§ What you have to do
Copy out all lines of the records in which the word "label" appears.

§ Source records
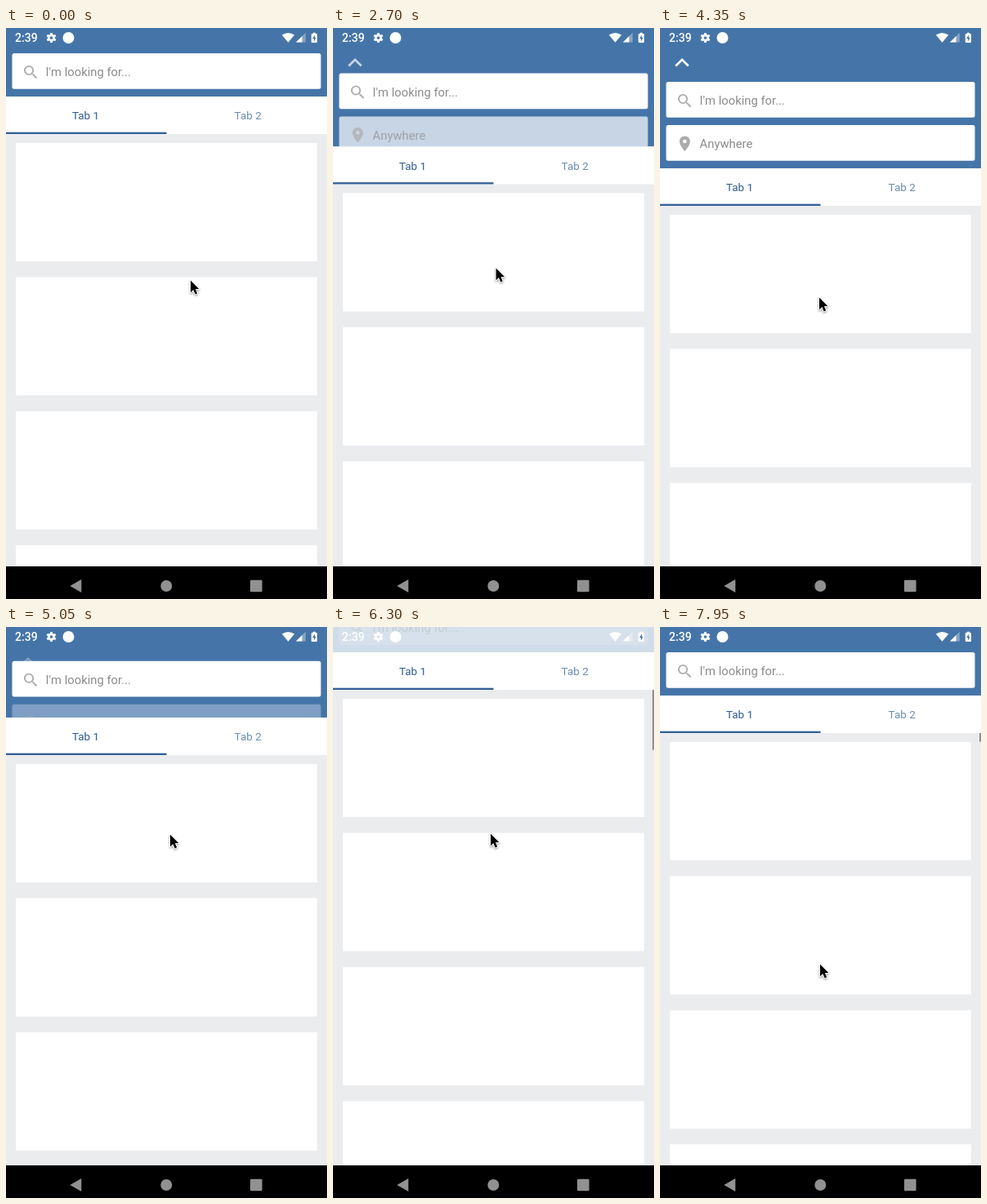
Animation, 393 px wide and 700 px high, one loop 8 s. Source, as an HTML page with a canvas:

```html
<!DOCTYPE html>
<html lang="en">
<head>
<meta charset="utf-8">
<title>Collapsible header</title>
<style>
html, body { margin: 0; width: 100%; height: 100%; overflow: hidden; background: #ebecee; }
canvas { display: block; width: 393px; height: 700px; }
</style>
</head>
<body>
<canvas id="stage"></canvas>
<script>
const W = 393, H = 700, LOOP = 8000, STEP = 50;
const HIDDEN = 31, COLLAPSED = 84, EXPANDED = 172;
const BLUE = '#4575a8', FONT = 'Roboto, sans-serif';

const canvas = document.getElementById('stage');
const c = canvas.getContext('2d');
const dpr = window.devicePixelRatio || 1;
canvas.width = W * dpr;
canvas.height = H * dpr;

// [time, top edge of the tab bar]
const tabKeys = [
  [0, 84], [2050, 84], [2150, 95], [2800, 152], [3200, 169.5], [3300, 169.5],
  [3450, 163.5], [3750, 147], [4150, 172], [4350, 172], [5050, 111],
  [5900, 46], [6150, 31], [6300, 31], [6650, 34], [6750, 34], [7600, 82],
  [7950, 84], [8000, 84]
];
// [time, x, y] of the pointer tip
const pointerKeys = [
  [0, 226, 309], [50, 224, 311], [100, 223, 312], [300, 223, 312], [500, 226, 212],
  [600, 226, 212], [850, 221, 212], [1150, 221, 215], [1850, 207, 217],
  [1950, 207, 217], [2150, 207, 248], [2800, 198, 300], [3200, 192, 317],
  [3300, 192, 317], [3450, 191, 304], [3750, 193, 291], [4150, 195, 332],
  [4200, 195, 332], [4350, 195, 330], [5050, 201, 254], [5900, 195, 198],
  [6150, 193, 253], [6300, 193, 253], [6650, 193, 268], [6750, 193, 268],
  [7600, 196, 390], [7950, 196, 413], [8000, 196, 413]
];

// Monotone cubic interpolation through the keys
function track(keys, t, col = 1) {
  const last = keys.length - 1;
  let i = 0;
  while (i < last - 1 && t >= keys[i + 1][0]) i++;
  const slope = k => (keys[k + 1][col] - keys[k][col]) / (keys[k + 1][0] - keys[k][0]);
  const tangent = k => {
    if (k === 0 || k === last) return 0;
    const a = slope(k - 1), b = slope(k);
    return a * b > 0 ? 2 * a * b / (a + b) : 0;
  };
  const a = keys[i], b = keys[i + 1], d = b[0] - a[0], u = (t - a[0]) / d;
  const u2 = u * u, u3 = u2 * u;
  return (2 * u3 - 3 * u2 + 1) * a[col] + (u3 - 2 * u2 + u) * d * tangent(i)
    + (3 * u2 - 2 * u3) * b[col] + (u3 - u2) * d * tangent(i + 1);
}

const clamp = v => Math.max(0, Math.min(1, v));

function rect(x, y, w, h, color) {
  c.fillStyle = color;
  c.fillRect(x, y, w, h);
}

function poly(points, color) {
  c.beginPath();
  points.forEach(([x, y]) => c.lineTo(x, y));
  c.closePath();
  c.fillStyle = color;
  c.fill();
}

function disc(x, y, r, color) {
  c.beginPath();
  c.arc(x, y, r, 0, Math.PI * 2);
  c.fillStyle = color;
  c.fill();
}

function text(str, x, y, size, color, align = 'left', weight = 400) {
  c.font = `${weight} ${size}px ${FONT}`;
  c.textAlign = align;
  c.fillStyle = color;
  c.fillText(str, x, y);
}

const searchIcon = new Path2D('M15.5 14h-.79l-.28-.27A6.47 6.47 0 0 0 16 9.5 6.5 6.5 0 1 0 9.5 16c1.61 0 3.09-.59 4.23-1.57l.27.28v.79l5 4.99L20.49 19l-4.99-5zm-6 0a4.5 4.5 0 1 1 0-9 4.5 4.5 0 0 1 0 9z');
const pinIcon = new Path2D('M12 2C8.13 2 5 5.13 5 9c0 5.25 7 13 7 13s7-7.75 7-13c0-3.87-3.13-7-7-7zm0 9.5a2.5 2.5 0 1 1 0-5 2.5 2.5 0 0 1 0 5z');

function field(y, label, icon, iconY, boxAlpha, textAlpha) {
  c.globalAlpha = boxAlpha;
  c.beginPath();
  c.roundRect(7.5, y, 378, 43.7, 2.5);
  c.fillStyle = '#fff';
  c.fill();
  c.globalAlpha = textAlpha;
  c.save();
  c.translate(19.2, y + iconY);
  c.scale(0.93, 0.93);
  c.fillStyle = '#acacac';
  c.fill(icon, 'evenodd');
  c.restore();
  text(label, 48.6, y + 28.2, 14.8, '#8b8b8b');
  c.globalAlpha = 1;
}

function header(top) {
  const open = clamp((top - COLLAPSED) / (EXPANDED - COLLAPSED));
  const shown = clamp((top - HIDDEN) / (COLLAPSED - HIDDEN));
  const y = 31 + 35 * open + Math.min(0, top - COLLAPSED);
  const fade = 0.25 + 0.75 * shown;

  c.save();
  c.beginPath();
  c.rect(0, 0, W, top);
  c.clip();
  rect(0, 0, W, top, '#fff');
  c.globalAlpha = fade;
  rect(0, 0, W, top, BLUE);
  c.globalAlpha = open;
  c.lineWidth = 2.7;
  c.strokeStyle = '#fff';
  c.beginPath();
  c.moveTo(19.3, 46.5);
  c.lineTo(27, 38.9);
  c.lineTo(34.7, 46.5);
  c.stroke();
  c.globalAlpha = 1;
  if (open > 0) field(y + 53, 'Anywhere', pinIcon, 11.6, open, open);
  field(y, "I'm looking for...", searchIcon, 12.2, 0.14 + 0.86 * shown, fade);
  c.restore();
}

function tabs(top) {
  rect(0, top, W, 46, '#fff');
  text('Tab 1', 97.5, top + 28.2, 13.5, '#2f5a90', 'center');
  text('Tab 2', 296.2, top + 28.2, 13.5, '#6c8bb0', 'center');
  rect(0, top + 43.7, 196.5, 2.3, '#325f95');
}

function list(top, bar) {
  rect(0, 0, W, 660, '#ebecee');
  for (let i = 0; i < 4; i++) rect(12, top + 57 + 164.4 * i, 369, 145, '#fff');
  if (bar) rect(391, 0, 2, 124 + 0.189 * (EXPANDED - top), '#8d8e90');
}

function statusBar() {
  text('2:39', 11, 17, 14, '#fff', 'left', 500);

  c.strokeStyle = '#fff';
  c.lineWidth = 2.7;
  c.beginPath();
  c.arc(55.5, 12, 3.2, 0, Math.PI * 2);
  c.stroke();
  for (let i = 0; i < 6; i++) {
    const a = i * Math.PI / 3 + Math.PI / 6, x = Math.cos(a), y = Math.sin(a);
    c.beginPath();
    c.moveTo(55.5 + 4 * x, 12 + 4 * y);
    c.lineTo(55.5 + 6 * x, 12 + 6 * y);
    c.stroke();
  }
  disc(76.5, 12, 7, '#fff');

  c.beginPath();
  c.moveTo(345.5, 17.8);
  c.lineTo(337.8, 8.4);
  c.quadraticCurveTo(345.5, 3.4, 353.2, 8.4);
  c.closePath();
  c.fillStyle = '#fff';
  c.fill();

  poly([[355, 17.5], [366.8, 17.5], [366.8, 5.8]], 'rgba(255,255,255,.35)');
  poly([[355, 17.5], [362.5, 17.5], [362.5, 10.1]], '#fff');

  c.beginPath();
  c.roundRect(373.8, 7, 7.2, 11, 1);
  c.rect(375.8, 5.8, 3.2, 1.3);
  c.fillStyle = '#fff';
  c.fill();
  poly([[378, 8.5], [375.2, 13], [377, 13], [377, 16.5], [379.7, 11.8], [378, 11.8]], BLUE);
}

function navBar() {
  rect(0, 660, W, 40, '#000');
  poly([[78.3, 684], [92.3, 676], [92.3, 692]], '#919191');
  disc(196.3, 684, 7, '#919191');
  c.beginPath();
  c.roundRect(299, 676.7, 14.6, 14.6, 1.2);
  c.fillStyle = '#919191';
  c.fill();
}

function pointer(x, y) {
  c.save();
  c.translate(x, y);
  c.beginPath();
  [[0, 0.5], [0, 15.2], [3.4, 12], [5.7, 17.4], [8.2, 16.3], [5.9, 11.1], [10.4, 11]]
    .forEach(p => c.lineTo(...p));
  c.closePath();
  c.lineJoin = 'round';
  c.lineWidth = 2;
  c.strokeStyle = '#fff';
  c.shadowColor = 'rgba(0,0,0,.4)';
  c.shadowBlur = 2.5 * dpr;
  c.shadowOffsetY = 1.2 * dpr;
  c.stroke();
  c.shadowColor = 'transparent';
  c.fillStyle = '#000';
  c.fill();
  c.restore();
}

function draw(t) {
  const top = track(tabKeys, t);
  c.setTransform(dpr, 0, 0, dpr, 0, 0);
  list(top, t >= 2000);
  header(top);
  tabs(top);
  statusBar();
  navBar();
  pointer(track(pointerKeys, t, 1), track(pointerKeys, t, 2));
}

const start = performance.now();
function frame() {
  const t = (performance.now() - start) % LOOP;
  draw(Math.floor(t / STEP) * STEP);
  requestAnimationFrame(frame);
}
frame();
</script>
</body>
</html>
```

§ Answer below
function field(y, label, icon, iconY, boxAlpha, textAlpha) {
  text(label, 48.6, y + 28.2, 14.8, '#8b8b8b');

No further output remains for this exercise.